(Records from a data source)
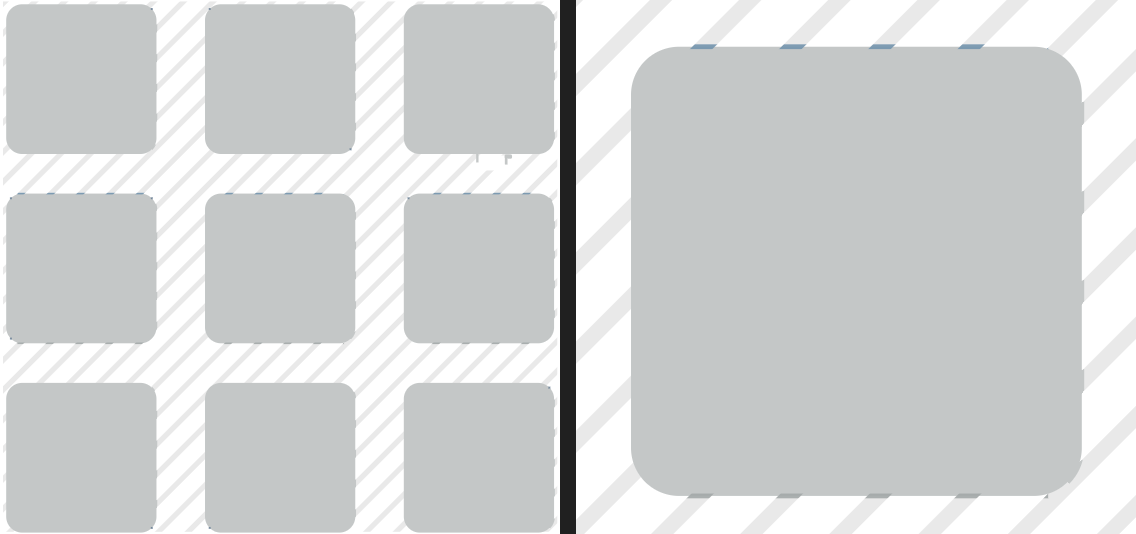
Left, the full canvas; right, a detail of the centre.
Reproduce this pattern procedurally as a Shadertoy shader.

```glsl
// Three by three grey rounded tiles over pale diagonal stripes, with slightly worn edges.
// All lengths are fractions of the canvas height.

const vec3 WHITE       = vec3(1.0);
const vec3 STRIPE_GREY = vec3(0.915);
const vec3 TILE_GREY   = vec3(0.768, 0.782, 0.782);
const vec3 FRINGE_BLUE = vec3(0.45, 0.58, 0.68);
const vec3 FRINGE_GREY = vec3(0.64, 0.66, 0.66);
const vec3 FLECK_BLUE  = vec3(0.38, 0.47, 0.56);

const vec2  GRID_CENTRE = vec2(0.5246, 0.4973);
const vec2  PITCH       = vec2(0.3723, 0.3545);
const vec2  TILE_HALF   = vec2(0.1407, 0.1402);
const float TILE_RADIUS = 0.030;
const float STRIPE_PITCH = 0.05567;  // measured along x
const float STRIPE_WIDTH = 0.0140;
const float STRIPE_SHIFT = 0.0123;

float hash(vec2 p) {
    vec3 q = fract(vec3(p.xyx) * 0.1031);
    q += dot(q, q.yzx + 33.33);
    return fract((q.x + q.y) * q.z);
}

float roundBox(vec2 p, vec2 halfSize, float radius) {
    vec2 d = abs(p) - halfSize + radius;
    return length(max(d, 0.0)) + min(max(d.x, d.y), 0.0) - radius;
}

// Signed distance to the nearest 45 degree stripe
float stripes(vec2 p) {
    float t = (p.x - p.y + 1.0 - STRIPE_SHIFT) / STRIPE_PITCH;
    float offset = abs(fract(t + 0.5) - 0.5) * STRIPE_PITCH;
    return (offset - 0.5 * STRIPE_WIDTH) * 0.70711;
}

float coverage(float d, float pixel) {
    return clamp(0.5 - d / pixel, 0.0, 1.0);
}

// Chipped strip below one tile: a blank patch and two small burrs
vec3 addChip(vec3 col, vec2 q, float pixel) {
    float patchDist = roundBox(q - vec2(0.028, -0.157), vec2(0.030, 0.014), 0.008);
    float burrs = roundBox(q - vec2(-0.003, -0.148), vec2(0.0022, 0.008), 0.001);
    burrs = min(burrs, roundBox(q - vec2(0.055, -0.145), vec2(0.007, 0.004), 0.003));
    burrs = min(burrs, roundBox(q - vec2(0.051, -0.153), vec2(0.0025, 0.007), 0.001));
    col = mix(col, WHITE, coverage(patchDist, pixel));
    return mix(col, TILE_GREY, coverage(burrs, pixel));
}

// Short coloured dashes where stripes meet the top and bottom of a tile
vec3 addFringe(vec3 col, vec2 q, float stripeMask, float pixel) {
    float side = abs(q.x) - TILE_HALF.x + 0.7 * TILE_RADIUS;
    float edge = abs(abs(q.y) - TILE_HALF.y) - 0.0015;
    vec3 tint = q.y > 0.0 ? FRINGE_BLUE : FRINGE_GREY;
    return mix(col, tint, 0.9 * stripeMask * coverage(max(side, edge), pixel));
}

// Occasional dark specks on the rounded corners
vec3 addFlecks(vec3 col, vec2 q, vec2 id, float pixel) {
    vec2 corner = sign(q);
    float chance = step(0.72, hash(id * 7.0 + corner * 2.3 + 31.0));
    vec2 arc = TILE_HALF - 0.293 * TILE_RADIUS;
    float speck = roundBox(abs(q) - arc, vec2(0.0018), 0.0005);
    return mix(col, FLECK_BLUE, 0.8 * chance * coverage(speck, pixel));
}

void mainImage(out vec4 fragColor, in vec2 fragCoord) {
    float pixel = 1.0 / iResolution.y;
    vec2 p = fragCoord * pixel;

    // Striped ground inside a thin white border
    float stripeDist = stripes(p);
    float border = roundBox(p - vec2(0.5246, 0.5007), vec2(0.5190, 0.4966), 0.0);
    float stripeMask = coverage(stripeDist, pixel);
    vec3 col = mix(WHITE, STRIPE_GREY, stripeMask * coverage(border, pixel));

    // Nearest of the nine tiles
    vec2 id = clamp(round((p - GRID_CENTRE) / PITCH), -1.0, 1.0);
    vec2 q = p - GRID_CENTRE - id * PITCH;
    if (id == vec2(1.0)) col = addChip(col, q, pixel);

    // Right edge bulges a little over each stripe
    float bulge = 0.0015 * stripeMask * step(0.0, q.x - abs(q.y));
    float tile = roundBox(q, TILE_HALF, TILE_RADIUS) - bulge;
    col = mix(col, TILE_GREY, coverage(tile, pixel));

    if (id.y == 0.0) col = addFringe(col, q, stripeMask, pixel);
    col = addFlecks(col, q, id, pixel);
    fragColor = vec4(col, 1.0);
}
```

WHAT IS REQUIRED ▸ Using the data above, count the lines that hold the string "addChip". Report the number and nothing else.

COMPLETED EXERCISE ▸ 2